[ Note: Gavin Keulks has graciously permitted The Martin Amis Web to publish chapter 5 from his book Father and Son: Kingsley Amis, Martin Amis, and the British Novel Since 1950, forthcoming in 2003 from the University of Wisconsin Press. Professor Keulks  teaches twentieth-century British literature at Western Oregon University, where he can be reached at keulksg@wou.edu.

I have divided the chapter into six interlinked sections, beginning with the following introductory paragraphs]:

The Amises on Realism and Postmodernism: Stanley and the Women (1984) and Money: A Suicide Note (1984)

© 2002 by Gavin Keulks

PART I: Introduction

             When viewed as companion texts, or contemporaneous instances of revaluative critique, Kingsley Amis’s fifteenth novel, Stanley and the Women, and Martin’s fifth novel, Money: A Suicide Note illuminate two subjects hitherto unexamined in the Amis père et fils relationship:  the Amises’ perspectives on postmodernism and their controversial portraits of women.  Whereas Lucky Jim and The Rachel Papers situated the Amises in relation to their divergent forms of comedy, and whereas Ending Up and Dead Babies positioned them in relation to their satiric differences, Stanley and the Women and Money extend their confrontations into new generic territory, interrogating their opinions about the evolution of postmodernism and realism.  A novel that explicitly rejects all forms of literary fabulation, Kingsley’s Stanley and the Women declares the validity of classically realistic protocol.  A forum for Martin’s postmodernist leanings, Money subverts the narrative assumptions that inform Kingsley’s more traditional brand of social realism. Both novels, however, confront variations of literary tradition and patriarchy:  one that is socio-political in nature, concerned with distinctions between patriarchy and misogyny, and one that is generic, concerned with the modal transformations within realism.  While the Amises’ writings continued to reflect their engagement in a covert literary war, their dual 1984 texts featured an additional dynamic: whereas previous novels revealed Martin’s dedication to reworking his father’s texts and his literary authority, by 1984, Martin’s career had begun to eclipse his father’s.  As a consequence, Stanley and the Women can be seen as an instance of paternal, not filial, revaluation, as Kingsley’s novel indirectly addressed, reworked, and displaced Martin’s postmodern techniques and themes, which had become decidedly more famous.
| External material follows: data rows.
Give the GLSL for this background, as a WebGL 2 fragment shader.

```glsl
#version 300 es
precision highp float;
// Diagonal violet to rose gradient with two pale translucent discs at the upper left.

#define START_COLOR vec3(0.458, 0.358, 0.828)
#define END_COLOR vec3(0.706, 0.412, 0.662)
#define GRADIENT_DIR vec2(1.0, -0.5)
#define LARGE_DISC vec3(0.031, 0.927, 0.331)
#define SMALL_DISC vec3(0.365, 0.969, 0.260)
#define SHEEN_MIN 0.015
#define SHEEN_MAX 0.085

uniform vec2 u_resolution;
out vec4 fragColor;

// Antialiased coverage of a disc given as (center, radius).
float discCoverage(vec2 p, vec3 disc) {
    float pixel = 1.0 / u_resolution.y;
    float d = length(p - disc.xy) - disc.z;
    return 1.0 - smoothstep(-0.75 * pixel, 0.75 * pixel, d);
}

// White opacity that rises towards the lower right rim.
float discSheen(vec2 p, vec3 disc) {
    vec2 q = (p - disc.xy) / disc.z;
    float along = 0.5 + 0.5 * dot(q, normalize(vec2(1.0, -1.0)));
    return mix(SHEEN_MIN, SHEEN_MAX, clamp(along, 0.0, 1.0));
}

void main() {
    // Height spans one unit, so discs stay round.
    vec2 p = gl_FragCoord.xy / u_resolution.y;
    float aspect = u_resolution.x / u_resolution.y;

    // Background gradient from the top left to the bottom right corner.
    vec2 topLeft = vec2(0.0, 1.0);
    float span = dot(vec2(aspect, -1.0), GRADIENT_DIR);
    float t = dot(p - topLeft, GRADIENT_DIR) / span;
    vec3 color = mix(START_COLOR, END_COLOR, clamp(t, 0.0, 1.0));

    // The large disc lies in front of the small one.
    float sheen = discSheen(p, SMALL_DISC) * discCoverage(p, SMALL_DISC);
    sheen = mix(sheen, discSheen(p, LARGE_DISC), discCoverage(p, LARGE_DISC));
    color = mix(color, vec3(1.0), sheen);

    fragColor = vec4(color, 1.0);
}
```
            Until the late 1970s, critics and readers alike could agree about the qualities of Kingsley’s work:  raucous, sometimes dark, comic satire; controversially iconoclastic heroes; a firmly centered moral consciousness; the triumph of common sense over pretension or hypocrisy; an expert stylistic precision; and a conflation of the high with the low, producing an eminently readable, comically engaging presentation.  By 1978, however, such critical consensus had become difficult to reach.  When Martin released Money to great critical acclaim, there seemed little doubt about which Amis’s career was in ascendancy. Unfortunately for Kingsley, Martin had become the shining star in the Amis family galaxy, and consequently, issues of influence began to reverse their earlier direction, extending now from son to father.  Two main factors contributed to the Amises’ shifting reputations:  stated generally, these were controversial charges of male chauvinism and the Amises’ positions within contemporary literary debates, especially the future of realism and postmodernism.  Not surprisingly, these were the chief dynamics that animated the AmisesStanley and the Women and Money, and for the first time, their literary quarrels could be witnessed concurrently, as both novels were published in 1984. [1]


horizontal rule
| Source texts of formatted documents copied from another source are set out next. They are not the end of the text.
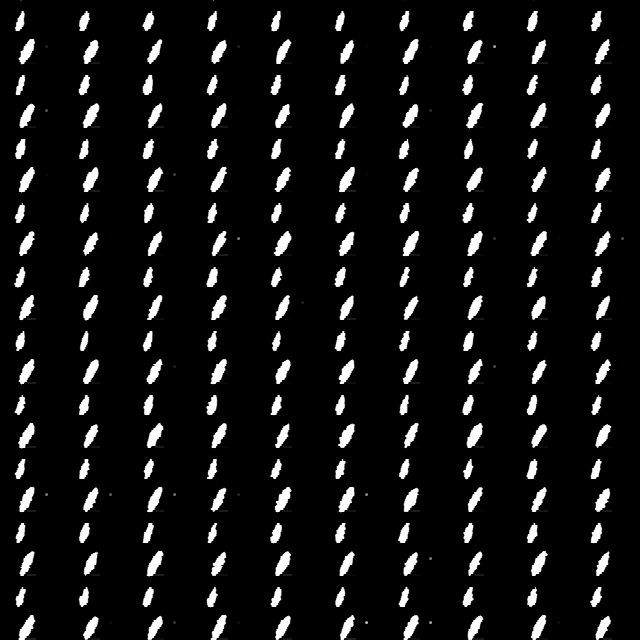
Reproduce this pattern procedurally as a Shadertoy shader.

```glsl
// Rows of slanted white flecks on black: each cell of a square grid holds a small
// and a large fleck, a sheared ellipse whose edges are stepped and jittered per scan row.
// Faint specks appear in a few cells; all randomness depends on the wrapped cell index.

#define REPEATS 10.0
#define STEPS 28.0                  // scan rows per cell
#define SMALL_POS vec2(0.322, 0.77)
#define SMALL_SIZE vec2(0.062, 0.158)
#define LARGE_POS vec2(0.420, 0.29)
#define LARGE_SIZE vec2(0.078, 0.192)
#define SPECK_POS vec2(0.728, 0.372)
#define ROW_SHIFT 0.1               // keeps the flecks clear of cell borders
#define JITTER 0.022                // raggedness of the edges
#define VARIATION 0.24              // change of size between cells
#define SOFTNESS 0.013

float hash(vec2 p)
{
    vec3 q = fract(vec3(p.xyx) * 0.1031);
    q += dot(q, q.yzx + 33.33);
    return fract((q.x + q.y) * q.z);
}

// Coverage of one fleck; p is relative to its centre.
float fleck(vec2 p, vec2 size, float slant, float taper, vec2 seed, float blur)
{
    // Stepped height, with a short smooth transition between scan rows
    float level = p.y * STEPS;
    float row = floor(level);
    float blend = smoothstep(0.2, 0.8, level - row);
    float y = (row + blend) / STEPS;

    // Size differs from cell to cell
    size.x *= 1.0 + VARIATION * (hash(seed + 3.7) - 0.5);
    size.y *= 1.0 + 0.4 * VARIATION * (hash(seed + 8.1) - 0.5);

    // Each scan row shifts and widens a little
    vec2 a = seed + vec2(row * 1.7, row * 5.3);
    vec2 b = a + vec2(1.7, 5.3);
    float shift = mix(hash(a), hash(b), blend) - 0.5;
    float widen = mix(hash(a + 41.0), hash(b + 41.0), blend) - 0.5;

    float t = clamp(y / size.y, -1.0, 1.0);
    float halfWidth = size.x * sqrt(1.0 - t * t) * (1.0 - taper * t) + JITTER * widen;
    float side = abs(p.x - slant * y - JITTER * shift) - halfWidth;
    float ends = abs(y) - size.y;
    return (1.0 - smoothstep(-blur, blur, side)) * (1.0 - smoothstep(-blur, blur, ends));
}

void mainImage(out vec4 fragColor, in vec2 fragCoord)
{
    vec2 p = fragCoord / iResolution.xy * REPEATS + vec2(0.0, ROW_SHIFT);
    vec2 cell = mod(floor(p), REPEATS);
    vec2 local = fract(p);
    float blur = max(SOFTNESS, 0.7 * REPEATS / iResolution.y);

    // The two flecks
    float light = fleck(local - SMALL_POS, SMALL_SIZE, 0.26, 0.22, cell + 17.0, blur);
    light = max(light, fleck(local - LARGE_POS, LARGE_SIZE, 0.43, 0.0, cell + 71.0, blur));

    // Rare grey speck, its strength falling off steeply between cells
    float strength = 0.75 * pow(hash(cell + 113.0), 9.0);
    float speck = 1.0 - smoothstep(0.012, 0.012 + 1.5 * blur, length(local - SPECK_POS));
    light = max(light, strength * speck);

    // Dim smudge beside the foot of the large fleck
    vec2 q = abs(local - vec2(0.49, 0.115)) - vec2(0.06, 0.004);
    float smudge = 1.0 - smoothstep(0.0, 1.5 * blur, max(q.x, q.y));
    light = max(light, 0.14 * hash(cell + 157.0) * smudge);

    fragColor = vec4(vec3(light), 1.0);
}
```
[1] In Experience: A Memoir (New York: Hyperion, 2000), 99, Martin comments upon Kingsley’s paternal glee in this coincidence.  Overhearing a comment by Hylan Booker, the godfather of Martin’s son, Louis, that he had purchased Martin’s novel and his “daddy’s book too,” Kingsley added, “That sentence will only get said once in the history of the world.”

This site is featured in
BBC.gif (1270 bytes)
BBC Education Web Guide
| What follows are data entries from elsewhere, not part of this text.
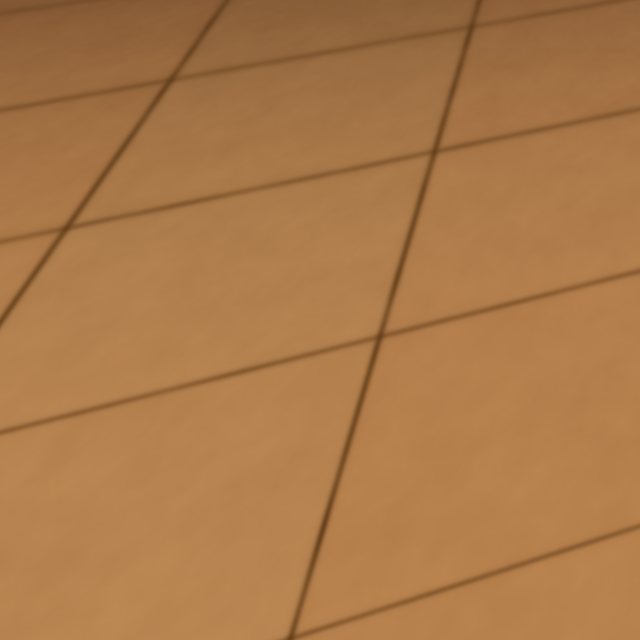
This texture is drawn by a Shadertoy shader. Its source:

```glsl
// Warm tan floor tiles seen in steep perspective, with thin brown joints.
// Each canvas point is projected back onto the floor plane, where a unit grid
// gives the joints; gradient noise mottles the glaze and wears the joints.

// Floor to canvas projection: column axis, row axis, origin (homogeneous)
const mat3 FLOOR_TO_CANVAS = mat3(
    0.4896,  0.1472,  0.0730,
   -0.1680, -0.3191, -0.1622,
    0.2474,  0.8111,  0.9270);

const vec3 TILE_COLOR   = vec3(0.722, 0.522, 0.318);
const vec3 WARM_SHIFT   = vec3(0.004, -0.010, -0.009);
const vec3 JOINT_COLOR  = vec3(0.345, 0.205, 0.065);
const vec3 FAR_DARKENING = vec3(0.190, 0.150, 0.095);
const float FADE_RATE   = 4.2;                  // how fast the far shade lifts
const float SHADE_TILT  = 0.07;                 // far shade is deeper at left
const vec2 JOINT_RADIUS = vec2(0.0056, 0.0050); // column, row joints
const vec2 JOINT_NEAR   = vec2(0.66, 0.42);     // joint strength, near
const vec2 JOINT_FAR    = vec2(0.46, 0.20);     // joint strength, far
const float JOINT_WEAR  = 0.40;
const float HALO_SCALE  = 2.2;
const float HALO_STRENGTH = 0.05;
const float MOTTLE      = 0.024;
const float TILE_VARIATION = 0.008;

float hash(vec2 p) {
    vec3 q = fract(vec3(p.xyx) * 0.1031);
    q += dot(q, q.yzx + 33.33);
    return fract((q.x + q.y) * q.z);
}

// Slope of a random unit gradient at a lattice corner
float cornerSlope(vec2 cell, vec2 offset) {
    float angle = 6.2832 * hash(cell);
    return dot(vec2(cos(angle), sin(angle)), offset);
}

float gradientNoise(vec2 p) {
    vec2 i = floor(p), f = p - i;
    vec2 s = f * f * f * (f * (f * 6.0 - 15.0) + 10.0);
    vec2 e = vec2(1.0, 0.0);
    return mix(mix(cornerSlope(i, f), cornerSlope(i + e, f - e), s.x),
               mix(cornerSlope(i + e.yx, f - e.yx),
                   cornerSlope(i + e.xx, f - e.xx), s.x), s.y);
}

float fbm(vec2 p) {
    float sum = 0.0, amplitude = 0.6;
    for (int octave = 0; octave < 4; octave++) {
        sum += amplitude * gradientNoise(p);
        p = mat2(1.6, 1.2, -1.2, 1.6) * p + 7.3;
        amplitude *= 0.55;
    }
    return sum;
}

// Distance to the nearest column and row joint, in canvas heights
vec2 jointDistance(vec2 grid) {
    vec2 dx = dFdx(grid), dy = dFdy(grid);
    vec2 slope = sqrt(dx * dx + dy * dy) * iResolution.y;
    return abs(fract(grid + 0.5) - 0.5) / slope;
}

void mainImage(out vec4 fragColor, in vec2 fragCoord) {
    vec2 canvas = fragCoord / iResolution.xy;
    vec3 projected = inverse(FLOOR_TO_CANVAS) * vec3(canvas, 1.0);
    vec2 grid = projected.xy / projected.z;
    vec2 tile = floor(grid);

    // Tile body: warmer alternate columns, slight change from tile to tile
    float warmth = 0.75 * mod(tile.x, 2.0) + 0.25 * hash(tile + 40.0);
    vec3 color = TILE_COLOR + WARM_SHIFT * warmth;
    color += TILE_VARIATION * (hash(tile + 11.0) - 0.5);

    // Soft blotches plus finer streaks in the glaze
    float blotches = fbm(grid * vec2(5.0, 4.0) + tile * 5.7);
    float streaks = fbm(grid * vec2(16.0, 10.0) + 20.0);
    color += MOTTLE * (blotches + 0.6 * streaks) * vec3(1.0, 0.95, 0.8);

    // Light falls off toward the far edge
    float nearness = max(1.0 - canvas.y + SHADE_TILT * (canvas.x - 0.5), -0.05);
    float farShade = exp(-FADE_RATE * nearness);
    color -= FAR_DARKENING * farShade;

    // Joints: soft core and faint halo, worn along their length
    vec2 d = jointDistance(grid) / JOINT_RADIUS;
    vec2 core = exp(-d * d);
    vec2 halo = HALO_STRENGTH * exp(-d * d / (HALO_SCALE * HALO_SCALE));
    float wear = 1.0 + JOINT_WEAR * gradientNoise(grid * 5.0 + 3.0);
    vec2 strength = mix(JOINT_NEAR, JOINT_FAR, farShade) * wear;
    vec2 joint = clamp(core * strength + halo, 0.0, 0.95);
    float cover = 1.0 - (1.0 - joint.x) * (1.0 - joint.y);
    color = mix(color, JOINT_COLOR * (1.0 - 0.15 * farShade), cover);

    fragColor = vec4(clamp(color, 0.0, 1.0), 1.0);
}
```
Father & Son 2
Father & Son 3
Father & Son 4
Father & Son 5
Father & Son 6


frontpag.gif (9866 bytes)


ie1.gif (14871 bytes)


Site maintained by James Diedrick, author of Understanding Martin Amis, 2nd edition (2004).
 All contents © 2004.
Last updated 10 December, 2004. Please read the Disclaimer



Home | Discussion Board  | Disclaimer Understanding Martin Amis  | James Diedrick  | Albion College